[Opening Records provided section]

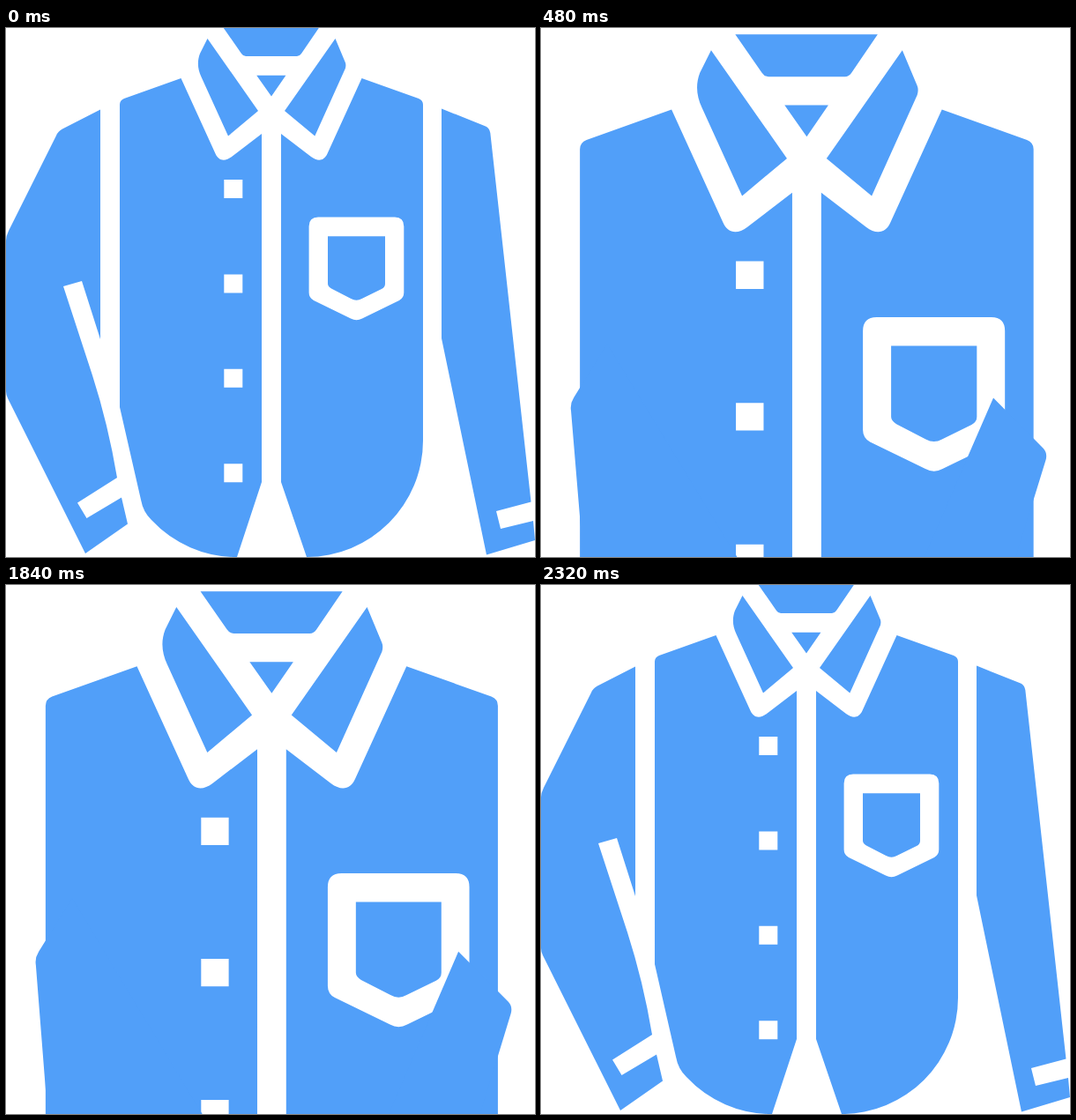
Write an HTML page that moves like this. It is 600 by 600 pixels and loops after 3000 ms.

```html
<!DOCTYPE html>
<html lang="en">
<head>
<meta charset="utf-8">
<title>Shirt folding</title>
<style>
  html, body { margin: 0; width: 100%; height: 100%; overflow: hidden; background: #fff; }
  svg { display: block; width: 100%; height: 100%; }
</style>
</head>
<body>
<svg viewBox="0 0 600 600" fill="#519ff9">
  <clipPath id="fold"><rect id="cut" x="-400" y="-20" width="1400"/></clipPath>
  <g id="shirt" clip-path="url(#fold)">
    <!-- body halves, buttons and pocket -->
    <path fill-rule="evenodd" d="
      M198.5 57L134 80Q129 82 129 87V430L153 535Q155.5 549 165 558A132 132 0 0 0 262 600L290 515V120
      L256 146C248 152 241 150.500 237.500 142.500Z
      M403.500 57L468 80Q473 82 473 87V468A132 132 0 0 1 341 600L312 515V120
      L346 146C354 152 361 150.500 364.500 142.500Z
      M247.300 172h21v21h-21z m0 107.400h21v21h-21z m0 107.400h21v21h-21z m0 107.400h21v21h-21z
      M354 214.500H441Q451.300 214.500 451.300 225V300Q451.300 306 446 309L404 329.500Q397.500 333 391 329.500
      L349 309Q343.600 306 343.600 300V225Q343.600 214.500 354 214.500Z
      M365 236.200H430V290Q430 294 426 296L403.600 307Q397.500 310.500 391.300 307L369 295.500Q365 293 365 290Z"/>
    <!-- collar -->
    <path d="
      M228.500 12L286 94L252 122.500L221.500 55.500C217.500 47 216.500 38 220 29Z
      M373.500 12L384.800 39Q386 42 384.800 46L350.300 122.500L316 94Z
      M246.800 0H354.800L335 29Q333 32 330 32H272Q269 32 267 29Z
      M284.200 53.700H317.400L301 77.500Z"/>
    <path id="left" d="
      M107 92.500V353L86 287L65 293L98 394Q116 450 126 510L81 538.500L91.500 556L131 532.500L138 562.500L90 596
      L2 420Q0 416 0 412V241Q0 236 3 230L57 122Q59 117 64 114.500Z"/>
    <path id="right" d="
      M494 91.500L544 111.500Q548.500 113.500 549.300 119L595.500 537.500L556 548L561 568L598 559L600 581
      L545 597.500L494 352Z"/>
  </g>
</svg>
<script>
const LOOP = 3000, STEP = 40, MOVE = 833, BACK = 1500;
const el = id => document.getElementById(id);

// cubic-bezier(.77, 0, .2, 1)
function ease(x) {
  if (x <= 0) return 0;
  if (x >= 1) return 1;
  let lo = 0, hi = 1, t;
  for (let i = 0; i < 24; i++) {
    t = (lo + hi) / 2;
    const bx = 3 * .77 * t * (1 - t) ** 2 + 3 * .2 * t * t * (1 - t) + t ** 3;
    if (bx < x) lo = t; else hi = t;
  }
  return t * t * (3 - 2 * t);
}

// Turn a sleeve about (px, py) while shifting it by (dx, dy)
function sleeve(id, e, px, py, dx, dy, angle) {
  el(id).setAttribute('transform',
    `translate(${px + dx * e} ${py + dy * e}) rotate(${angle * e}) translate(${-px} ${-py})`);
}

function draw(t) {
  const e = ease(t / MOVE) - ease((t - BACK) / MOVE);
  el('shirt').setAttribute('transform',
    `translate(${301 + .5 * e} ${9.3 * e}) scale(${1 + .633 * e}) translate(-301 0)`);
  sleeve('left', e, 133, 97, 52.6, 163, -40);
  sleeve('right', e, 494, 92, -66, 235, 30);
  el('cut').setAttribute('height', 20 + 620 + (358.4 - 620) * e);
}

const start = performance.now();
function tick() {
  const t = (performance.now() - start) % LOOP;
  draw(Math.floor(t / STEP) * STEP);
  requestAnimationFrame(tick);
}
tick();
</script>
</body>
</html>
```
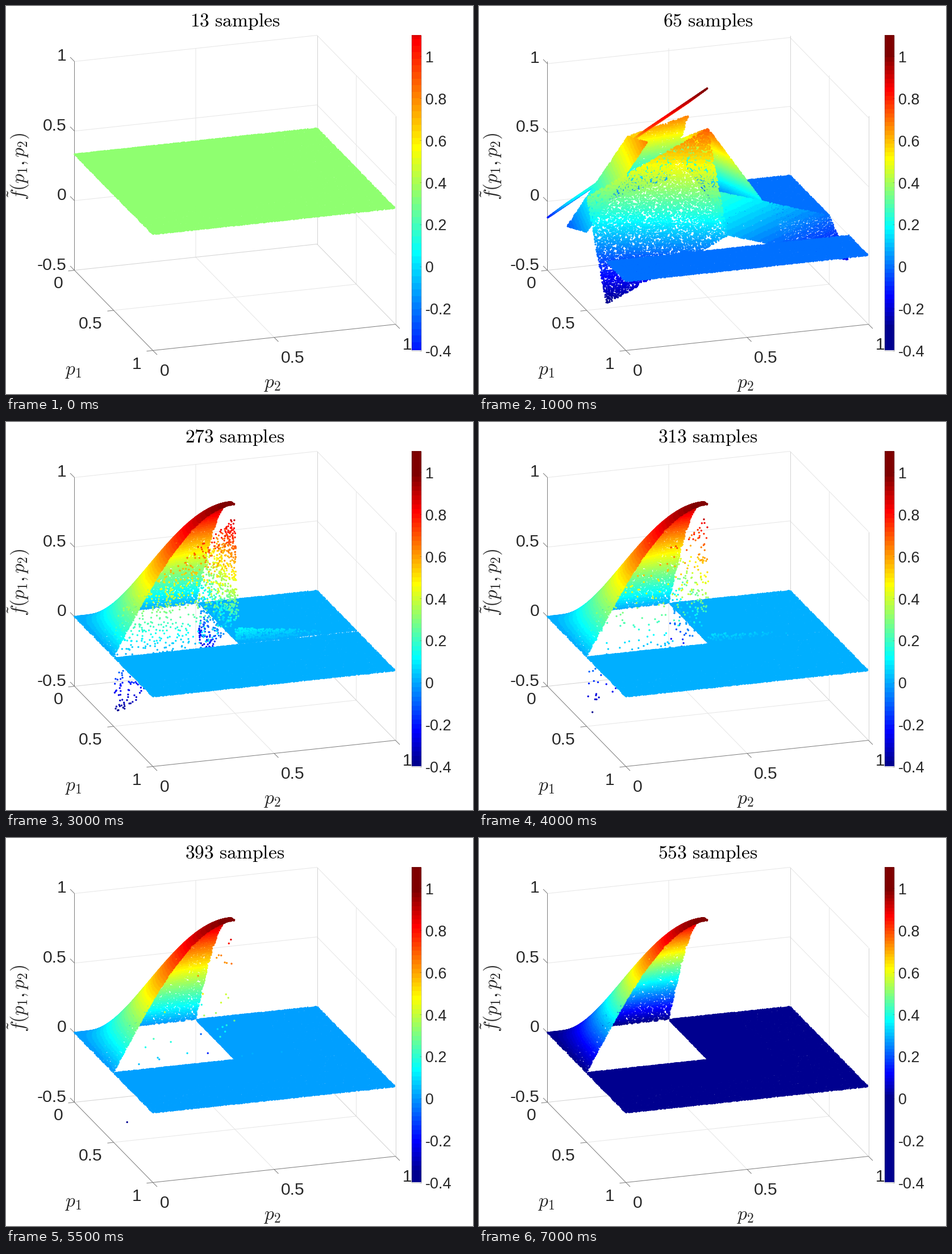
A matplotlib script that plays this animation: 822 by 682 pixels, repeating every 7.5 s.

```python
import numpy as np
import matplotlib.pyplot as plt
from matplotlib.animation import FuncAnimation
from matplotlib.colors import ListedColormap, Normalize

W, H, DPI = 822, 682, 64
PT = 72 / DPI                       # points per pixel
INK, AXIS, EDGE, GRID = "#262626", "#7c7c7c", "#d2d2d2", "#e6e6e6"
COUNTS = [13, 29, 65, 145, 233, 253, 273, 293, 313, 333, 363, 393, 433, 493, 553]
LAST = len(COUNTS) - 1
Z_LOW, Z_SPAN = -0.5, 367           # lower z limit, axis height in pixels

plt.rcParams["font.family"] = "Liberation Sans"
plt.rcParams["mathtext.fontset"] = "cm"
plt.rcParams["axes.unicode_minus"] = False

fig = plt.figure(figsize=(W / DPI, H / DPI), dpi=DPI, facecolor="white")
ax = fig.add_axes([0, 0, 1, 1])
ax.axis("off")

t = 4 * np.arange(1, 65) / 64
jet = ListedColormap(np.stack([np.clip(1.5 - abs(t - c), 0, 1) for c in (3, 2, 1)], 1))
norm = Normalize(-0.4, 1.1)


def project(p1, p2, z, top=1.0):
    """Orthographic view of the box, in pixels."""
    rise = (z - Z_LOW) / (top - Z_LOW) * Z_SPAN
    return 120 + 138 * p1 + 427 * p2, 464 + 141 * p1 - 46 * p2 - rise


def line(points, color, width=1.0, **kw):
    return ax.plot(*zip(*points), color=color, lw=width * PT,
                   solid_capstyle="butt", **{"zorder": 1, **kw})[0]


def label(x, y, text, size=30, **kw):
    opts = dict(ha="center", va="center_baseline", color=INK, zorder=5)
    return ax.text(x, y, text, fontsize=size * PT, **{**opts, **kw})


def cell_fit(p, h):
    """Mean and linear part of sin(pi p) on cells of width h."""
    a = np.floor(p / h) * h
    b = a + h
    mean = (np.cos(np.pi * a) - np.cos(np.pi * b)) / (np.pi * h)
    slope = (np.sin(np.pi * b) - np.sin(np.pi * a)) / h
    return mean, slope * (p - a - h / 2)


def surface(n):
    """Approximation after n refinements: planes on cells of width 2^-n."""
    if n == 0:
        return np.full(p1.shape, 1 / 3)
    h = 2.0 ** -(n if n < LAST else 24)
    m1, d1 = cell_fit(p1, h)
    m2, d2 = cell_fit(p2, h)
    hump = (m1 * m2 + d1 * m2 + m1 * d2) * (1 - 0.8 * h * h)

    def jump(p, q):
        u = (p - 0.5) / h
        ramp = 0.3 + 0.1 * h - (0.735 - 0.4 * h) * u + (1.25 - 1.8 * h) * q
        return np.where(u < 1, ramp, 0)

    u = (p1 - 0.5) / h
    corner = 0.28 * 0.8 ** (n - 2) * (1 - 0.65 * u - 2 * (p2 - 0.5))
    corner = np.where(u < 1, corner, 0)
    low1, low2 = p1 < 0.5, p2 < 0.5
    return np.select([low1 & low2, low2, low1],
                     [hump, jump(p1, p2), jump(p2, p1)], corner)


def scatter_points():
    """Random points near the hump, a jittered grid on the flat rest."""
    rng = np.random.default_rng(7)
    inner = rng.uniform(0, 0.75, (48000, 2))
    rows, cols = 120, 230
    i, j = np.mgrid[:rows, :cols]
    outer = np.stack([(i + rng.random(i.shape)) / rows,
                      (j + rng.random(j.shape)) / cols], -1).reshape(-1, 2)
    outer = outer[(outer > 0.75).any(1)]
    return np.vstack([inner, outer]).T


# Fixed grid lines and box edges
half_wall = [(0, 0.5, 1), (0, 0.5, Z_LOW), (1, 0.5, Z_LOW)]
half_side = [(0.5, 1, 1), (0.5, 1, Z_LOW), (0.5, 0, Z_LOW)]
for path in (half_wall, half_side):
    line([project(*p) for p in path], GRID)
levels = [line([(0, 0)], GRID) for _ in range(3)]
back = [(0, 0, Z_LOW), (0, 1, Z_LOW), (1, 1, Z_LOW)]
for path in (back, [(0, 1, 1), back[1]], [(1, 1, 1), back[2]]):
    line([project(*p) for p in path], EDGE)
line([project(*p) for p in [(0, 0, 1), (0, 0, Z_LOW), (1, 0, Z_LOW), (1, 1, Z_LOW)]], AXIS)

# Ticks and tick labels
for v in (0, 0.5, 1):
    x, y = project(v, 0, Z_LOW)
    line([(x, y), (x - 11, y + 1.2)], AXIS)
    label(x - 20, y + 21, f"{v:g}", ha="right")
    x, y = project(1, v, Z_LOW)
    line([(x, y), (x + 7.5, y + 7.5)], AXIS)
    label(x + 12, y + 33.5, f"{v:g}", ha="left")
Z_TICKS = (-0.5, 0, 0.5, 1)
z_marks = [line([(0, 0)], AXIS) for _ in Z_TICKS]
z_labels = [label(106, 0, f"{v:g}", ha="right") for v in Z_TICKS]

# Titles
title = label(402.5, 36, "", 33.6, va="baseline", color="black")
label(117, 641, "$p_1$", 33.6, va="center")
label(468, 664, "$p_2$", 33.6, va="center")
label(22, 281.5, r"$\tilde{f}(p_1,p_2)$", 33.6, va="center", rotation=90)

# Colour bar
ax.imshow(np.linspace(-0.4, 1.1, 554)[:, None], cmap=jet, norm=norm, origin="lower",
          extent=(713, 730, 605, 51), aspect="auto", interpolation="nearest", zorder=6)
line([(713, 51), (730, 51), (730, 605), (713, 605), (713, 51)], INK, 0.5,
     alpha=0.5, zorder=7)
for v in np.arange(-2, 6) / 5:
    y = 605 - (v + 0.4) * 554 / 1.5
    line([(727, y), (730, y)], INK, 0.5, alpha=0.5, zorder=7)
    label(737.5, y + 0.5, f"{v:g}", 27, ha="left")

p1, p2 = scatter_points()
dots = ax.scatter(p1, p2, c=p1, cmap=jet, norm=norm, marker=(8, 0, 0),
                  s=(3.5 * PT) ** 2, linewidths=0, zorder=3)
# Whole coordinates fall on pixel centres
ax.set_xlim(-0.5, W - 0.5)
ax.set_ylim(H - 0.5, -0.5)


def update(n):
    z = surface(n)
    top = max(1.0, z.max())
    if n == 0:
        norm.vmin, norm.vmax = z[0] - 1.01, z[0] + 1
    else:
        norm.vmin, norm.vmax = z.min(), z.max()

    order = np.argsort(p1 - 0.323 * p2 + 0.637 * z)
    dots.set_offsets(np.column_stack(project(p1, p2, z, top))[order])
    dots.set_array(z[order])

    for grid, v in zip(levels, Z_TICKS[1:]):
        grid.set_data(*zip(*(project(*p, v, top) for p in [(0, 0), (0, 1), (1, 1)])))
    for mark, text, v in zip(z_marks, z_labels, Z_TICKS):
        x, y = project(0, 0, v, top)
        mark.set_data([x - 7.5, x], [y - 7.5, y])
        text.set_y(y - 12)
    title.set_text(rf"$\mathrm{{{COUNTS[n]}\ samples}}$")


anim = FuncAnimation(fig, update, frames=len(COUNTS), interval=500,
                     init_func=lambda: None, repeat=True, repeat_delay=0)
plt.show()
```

[Closing Records provided section]
[Opening Records provided section]

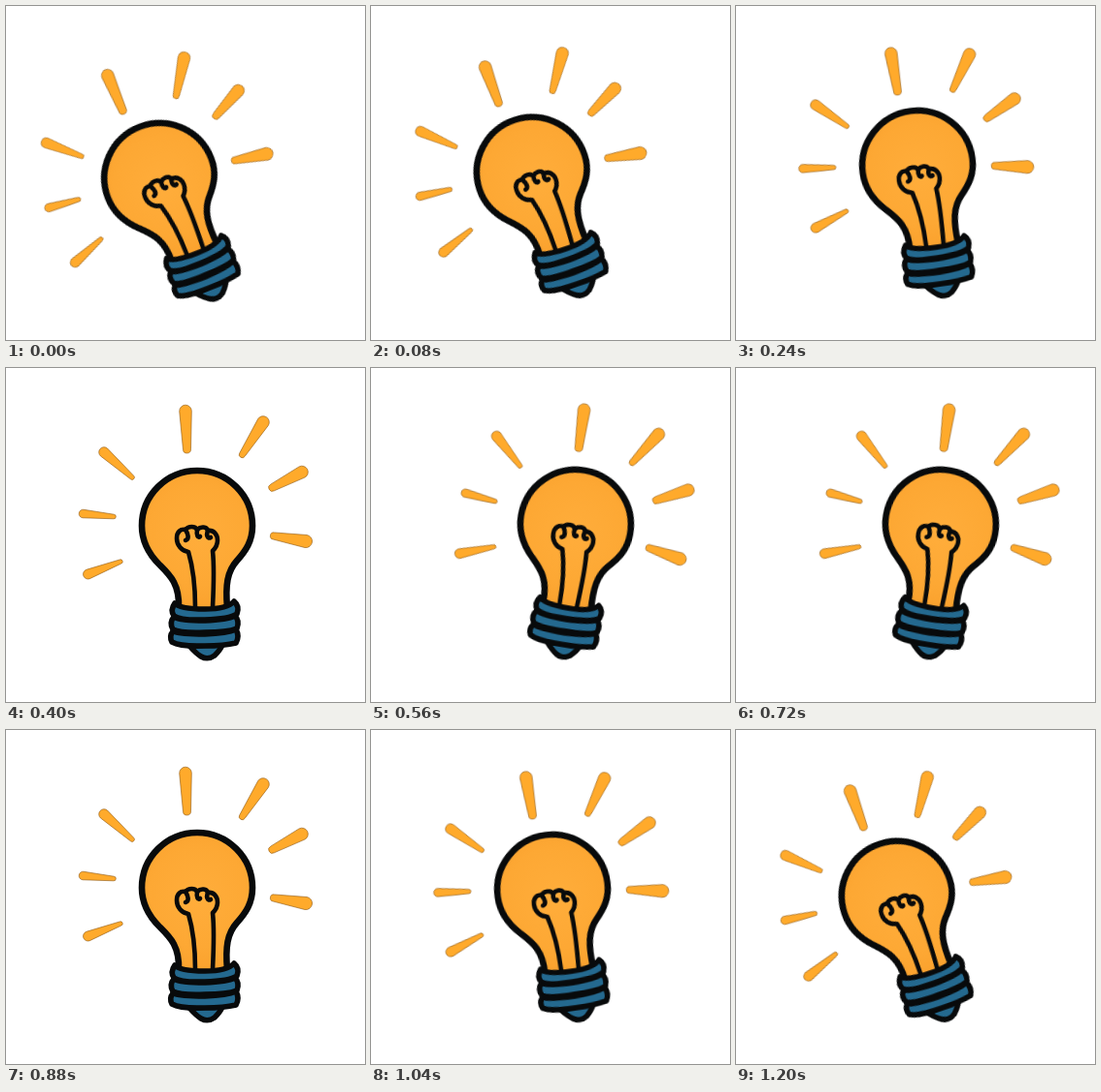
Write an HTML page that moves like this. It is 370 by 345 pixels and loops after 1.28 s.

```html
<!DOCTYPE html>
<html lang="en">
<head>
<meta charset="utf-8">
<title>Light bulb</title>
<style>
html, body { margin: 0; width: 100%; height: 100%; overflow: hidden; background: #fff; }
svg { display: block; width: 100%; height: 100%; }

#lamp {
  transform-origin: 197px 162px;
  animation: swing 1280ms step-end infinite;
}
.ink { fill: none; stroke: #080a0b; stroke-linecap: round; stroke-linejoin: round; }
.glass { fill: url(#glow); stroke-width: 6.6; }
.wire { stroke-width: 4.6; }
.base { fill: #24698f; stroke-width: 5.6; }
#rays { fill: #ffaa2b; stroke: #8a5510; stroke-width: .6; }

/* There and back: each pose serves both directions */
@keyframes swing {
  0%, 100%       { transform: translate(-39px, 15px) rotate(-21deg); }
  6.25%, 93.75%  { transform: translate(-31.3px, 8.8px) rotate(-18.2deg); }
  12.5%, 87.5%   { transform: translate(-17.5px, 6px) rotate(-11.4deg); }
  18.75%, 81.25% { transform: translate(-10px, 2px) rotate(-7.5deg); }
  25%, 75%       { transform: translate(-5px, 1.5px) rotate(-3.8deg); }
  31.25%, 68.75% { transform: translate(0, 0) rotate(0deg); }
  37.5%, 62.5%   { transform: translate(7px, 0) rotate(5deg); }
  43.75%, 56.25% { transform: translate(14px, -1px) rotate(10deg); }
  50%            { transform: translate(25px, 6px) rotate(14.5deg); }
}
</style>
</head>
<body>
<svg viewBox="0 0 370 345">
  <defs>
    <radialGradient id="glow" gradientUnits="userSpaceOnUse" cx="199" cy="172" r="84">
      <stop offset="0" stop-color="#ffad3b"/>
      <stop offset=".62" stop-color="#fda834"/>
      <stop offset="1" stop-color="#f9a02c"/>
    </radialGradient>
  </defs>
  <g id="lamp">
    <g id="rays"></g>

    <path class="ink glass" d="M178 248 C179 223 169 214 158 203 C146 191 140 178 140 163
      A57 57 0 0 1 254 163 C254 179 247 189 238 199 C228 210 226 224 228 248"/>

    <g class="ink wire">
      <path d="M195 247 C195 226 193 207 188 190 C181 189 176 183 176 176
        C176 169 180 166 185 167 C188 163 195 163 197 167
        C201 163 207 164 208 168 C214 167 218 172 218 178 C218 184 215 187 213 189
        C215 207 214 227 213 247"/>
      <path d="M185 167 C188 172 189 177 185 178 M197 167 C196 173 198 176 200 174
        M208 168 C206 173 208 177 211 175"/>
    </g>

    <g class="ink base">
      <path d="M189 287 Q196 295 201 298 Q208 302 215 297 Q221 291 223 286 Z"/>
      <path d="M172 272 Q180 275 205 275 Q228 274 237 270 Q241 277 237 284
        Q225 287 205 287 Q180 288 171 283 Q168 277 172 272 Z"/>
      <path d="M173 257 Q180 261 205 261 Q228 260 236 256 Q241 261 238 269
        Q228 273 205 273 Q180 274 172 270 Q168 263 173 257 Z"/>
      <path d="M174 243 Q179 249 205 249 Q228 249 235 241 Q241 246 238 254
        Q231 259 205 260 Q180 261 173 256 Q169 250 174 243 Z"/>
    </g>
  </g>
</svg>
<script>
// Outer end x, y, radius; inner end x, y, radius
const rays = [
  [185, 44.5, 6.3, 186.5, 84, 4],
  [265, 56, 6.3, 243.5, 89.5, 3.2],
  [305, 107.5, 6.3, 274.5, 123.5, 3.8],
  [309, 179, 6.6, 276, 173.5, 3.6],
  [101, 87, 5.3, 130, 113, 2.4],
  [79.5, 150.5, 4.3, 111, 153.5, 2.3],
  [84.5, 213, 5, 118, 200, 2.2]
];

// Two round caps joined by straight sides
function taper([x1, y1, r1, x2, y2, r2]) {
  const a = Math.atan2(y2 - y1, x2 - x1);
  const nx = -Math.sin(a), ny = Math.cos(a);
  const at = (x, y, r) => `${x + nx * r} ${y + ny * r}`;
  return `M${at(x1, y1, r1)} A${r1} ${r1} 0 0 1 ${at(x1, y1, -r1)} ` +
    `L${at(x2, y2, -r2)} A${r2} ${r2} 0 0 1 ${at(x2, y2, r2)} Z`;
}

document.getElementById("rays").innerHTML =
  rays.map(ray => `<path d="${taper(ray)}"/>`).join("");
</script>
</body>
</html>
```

[Closing Records provided section]

• Required work: Filter the data above, keeping only lines that include the string "function".

• Task response:
function ease(x) {
function sleeve(id, e, px, py, dx, dy, angle) {
function draw(t) {
function tick() {
function taper([x1, y1, r1, x2, y2, r2]) {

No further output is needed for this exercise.